Eight Things to Consider if a Tenant Abandons Your Rental

Property abandonment is a rare but complex issue that, if mishandled, can get a landlord in legal trouble.

So, let’s look at the key things to consider if a tenant abandons your rental without notice.

Sign the agreement The Concept of Legal Procedure and Litigation.

What is abandonment?

When a tenant leaves a rental before the end of their contract (usually without notifying the landlord), it’s called abandonment.

If a landlord suspects their tenant has ‘done a runner’, then it’s important that they follow these tips.

Talk to an expert

If you think you’re dealing with tenancy abandonment, speak to a professional (your letting agent or lawyer) about next steps. Many well-intentioned landlords slip up because they don’t understand the law.

Don’t act impulsively

If a tenant is late with their rent and doesn’t respond to your calls and emails, you can’t just let yourself into the property to see what’s going on. By law, you must give notice of an inspection, and the tenant needs to agree to the visit.

Keep an open mind

Don’t jump to conclusions. The tenant may have slipped away to avoid rental or repair bills. Or they may have been in an accident or had a family bereavement and intend to return.

Be thorough

Write to the tenant at any contact addresses you have for them (last known address, next of kin, etc.). Ask them to confirm in writing that they’ve moved out. Speak to neighbours, local authorities and anyone else who could shed some light.


Keep a note of your attempts to track down your tenant. It’s vital to have evidence to demonstrate you’ve made a concerted effort to find them.

Accessing the property

You can enter the property without tenant approval in some circumstances.
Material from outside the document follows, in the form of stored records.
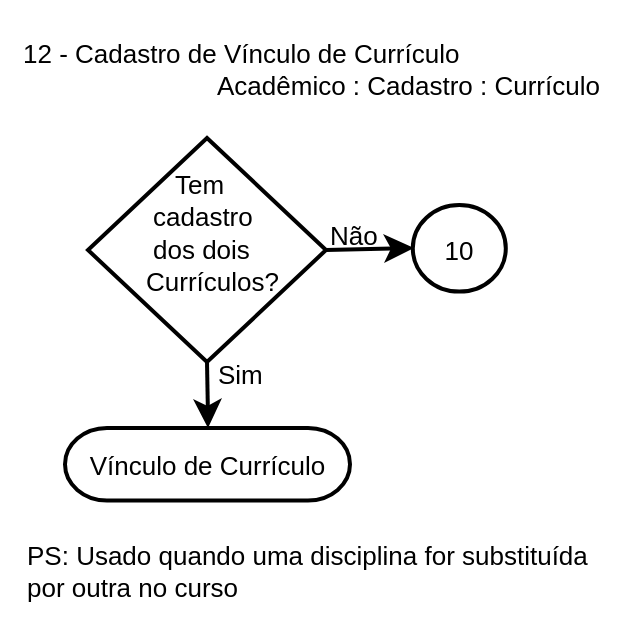
<!DOCTYPE html>
<html lang="pt-BR">
<head>
<meta charset="utf-8">
<title>12 - Cadastro de Vínculo de Currículo</title>
<style>
:root { --paper: #fff; --ink: #000; }
* { box-sizing: border-box; margin: 0; }
body { width: 640px; height: 640px; overflow: hidden; background: var(--paper); }
.flowchart {
  position: relative; width: 640px; height: 640px;
  color: var(--ink);
  font: 400 26px/32.4px "Liberation Sans", Arial, sans-serif;
  white-space: nowrap;
}
.heading, .label, .note, .shapes { position: absolute; }
.shapes { left: 0; top: 0; fill: none; stroke: var(--ink); stroke-width: 4; }
.shapes .arrowhead { fill: var(--ink); stroke: none; }
.heading { left: 23px; top: 38px; font-size: inherit; font-weight: 400; }
.heading span, .decision span { display: block; }
.heading .path { margin-left: 194px; }
.decision { left: 146px; top: 169px; }
.decision .first { margin-left: 29px; }
.decision .middle { margin-left: 7px; }
.no { left: 330px; top: 220px; }
.yes { left: 218px; top: 359px; }
.connector { left: 413px; top: 235px; width: 92px; text-align: center; }
.terminal { left: 65px; top: 450px; width: 285px; text-align: center; }
.note { left: 27px; top: 540px; }
</style>
</head>
<body>
<main class="flowchart">
  <h1 class="heading">
    <span>12 - Cadastro de Vínculo de Currículo</span>
    <span class="path">Acadêmico : Cadastro : Currículo</span>
  </h1>

  <svg class="shapes" width="640" height="640" viewBox="0 0 640 640" aria-hidden="true">
    <polygon points="207,138 326,250 207,362 88,250"/>
    <line x1="326" y1="250" x2="392" y2="248.5"/>
    <polygon class="arrowhead" points="414,248 384,263 391,248.5 383,234"/>
    <ellipse cx="459.3" cy="248.3" rx="46.5" ry="43.3"/>
    <line x1="207" y1="362" x2="207.8" y2="406"/>
    <polygon class="arrowhead" points="208,428 193,399 207.5,406 222,398"/>
    <rect x="65" y="428" width="285" height="72.5" rx="42" ry="36.2"/>
  </svg>

  <p class="label decision">
    <span class="first">Tem</span>
    <span class="middle">cadastro</span>
    <span class="middle">dos dois</span>
    <span>Currículos?</span>
  </p>
  <p class="label no">Não</p>
  <p class="label connector">10</p>
  <p class="label yes">Sim</p>
  <p class="label terminal">Vínculo de Currículo</p>

  <p class="note">PS: Usado quando uma disciplina for substituída<br>por outra no curso</p>
</main>
</body>
</html>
You can act if there are signs of abandonment (for example, unpaid rent, no possessions at the property) and safety concerns (such as a gas leak, flood or fire).
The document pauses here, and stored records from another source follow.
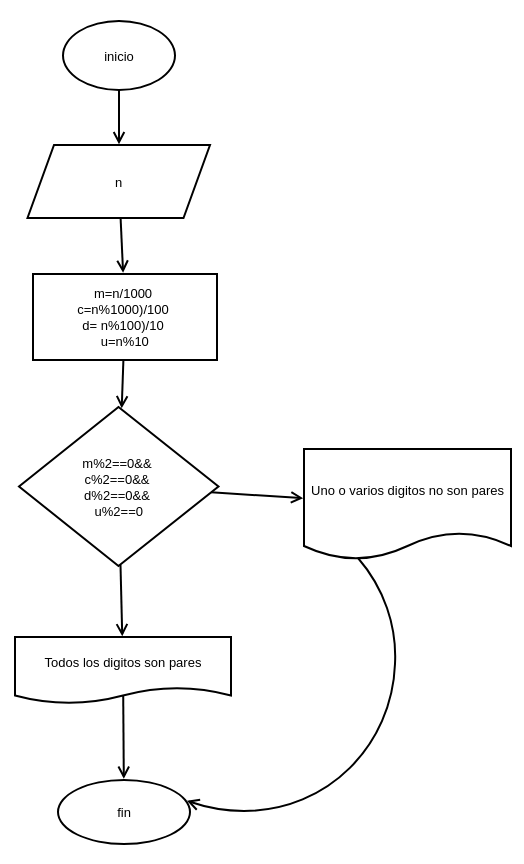
<!DOCTYPE html>
<html lang="es">
<head>
<meta charset="utf-8">
<title>Diagrama de flujo: dígitos pares</title>
<style>
  :root {
    --paper: #fff;
    --ink: #000;
    --stroke: 2px;
  }
  * { box-sizing: border-box; }
  body { margin: 0; background: var(--paper); }
  .flowchart {
    position: relative;
    width: 524px;
    height: 864px;
    overflow: hidden;
    background: var(--paper);
    color: var(--ink);
    font: 13px/16px "Liberation Sans", Arial, sans-serif;
  }
  .connectors { position: absolute; left: 0; top: 0; }
  .connectors, .outline {
    fill: none;
    stroke: var(--ink);
    stroke-width: var(--stroke);
  }
  .node {
    position: absolute;
    display: flex;
    align-items: center;
    justify-content: center;
    text-align: center;
    white-space: pre;
  }
  .node p { position: relative; margin: 0; }
  .outline { position: absolute; left: 0; top: 0; overflow: visible; }
  .terminal { border: var(--stroke) solid var(--ink); border-radius: 50%; }
  .process { border: var(--stroke) solid var(--ink); }

  .start { left: 62px; top: 20px; width: 114px; height: 71px; padding-top: 2px; }
  .input { left: 27px; top: 145px; width: 183px; height: 73px; padding-top: 2px; }
  .split { left: 32px; top: 272.5px; width: 186px; height: 88px; padding: 2px 4px 0 0; }
  .decision { left: 19px; top: 407px; width: 199px; height: 159px; padding: 2px 3px 0 0; }
  .output-no { left: 304px; top: 448.5px; width: 207px; height: 110px; padding-bottom: 25px; }
  .output-yes { left: 15px; top: 636.5px; width: 216px; height: 66px; padding-bottom: 14px; }
  .end { left: 57px; top: 778.5px; width: 134px; height: 66px; padding-top: 2px; }
</style>
</head>
<body>
<main class="flowchart">
  <svg class="connectors" width="524" height="864" viewBox="0 0 524 864" aria-hidden="true">
    <defs>
      <marker id="arrow" markerUnits="userSpaceOnUse" markerWidth="16" markerHeight="16" refX="12" refY="8" orient="auto">
        <path d="M2 2.7 L12 8 L2 13.3" fill="none" stroke="#000" stroke-width="2"/>
      </marker>
    </defs>
    <g marker-end="url(#arrow)">
      <path marker-end="url(#arrow)" d="M119 90 V142"/>
      <path marker-end="url(#arrow)" d="M120.6 218 L123 270.5"/>
      <path marker-end="url(#arrow)" d="M123.4 360 L121.8 406"/>
      <path marker-end="url(#arrow)" d="M211 492.3 L301 498"/>
      <path marker-end="url(#arrow)" d="M120.5 565 L122.2 634"/>
      <path marker-end="url(#arrow)" d="M123.2 695 L123.8 776.5"/>
      <path marker-end="url(#arrow)" d="M358 558 C384 588 397 626 395 664 C392 745 328 811 244 811 C224 811 205 807 189 801.5"/>
    </g>
  </svg>

  <div class="node terminal start"><p>inicio</p></div>

  <div class="node input">
    <svg class="outline" width="183" height="73" aria-hidden="true"><polygon points="27,0 183,0 156.5,73 0.5,73"/></svg>
    <p>n</p>
  </div>

  <div class="node process split"><p>m=n/1000
c=n%1000)/100
d= n%100)/10
&nbsp;u=n%10</p></div>

  <div class="node decision">
    <svg class="outline" width="199" height="159" aria-hidden="true"><polygon points="99.5,0 199.5,79.5 99.5,159 0,79.5"/></svg>
    <p>m%2==0&amp;&amp;
c%2==0&amp;&amp;
d%2==0&amp;&amp;
&nbsp;u%2==0</p>
  </div>

  <div class="node output-no">
    <svg class="outline" width="207" height="110" aria-hidden="true"><path d="M0 0 H207 V97 Q155 72.500 103.500 97 T0 97 Z"/></svg>
    <p>Uno o varios digitos no son pares</p>
  </div>

  <div class="node output-yes">
    <svg class="outline" width="216" height="66" aria-hidden="true"><path d="M0 0 H216 V58.500 Q162 44 108 58.500 T0 58.500 Z"/></svg>
    <p>Todos los digitos son pares</p>
  </div>

  <div class="node terminal end"><p>fin</p></div>
</main>
</body>
</html>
Take a witness

If you go into the rental to address a safety issue, take a witness and leave an abandonment notice explaining that you intend to change the locks. (Contact us before you take this step, as there’s a lot of detail here to consider.)

Notice of abandonment

Before you can regain possession, you need to demonstrate that you’ve made exhaustive efforts to contact the tenant. There are rules regarding how many notices of abandonment you must serve and how much time you give a tenant to respond. Speak to a lawyer or letting agent before you go down this route.

As you can see, there are many facets to managing tenancy abandonment. The above guide is an overview of key issues but does not constitute legal advice.

To ensure you follow the law and avoid any messy legal comeback, get a professional to guide you through the process.

For help managing your rental, contact us here at Newton Fallowell Bourne today.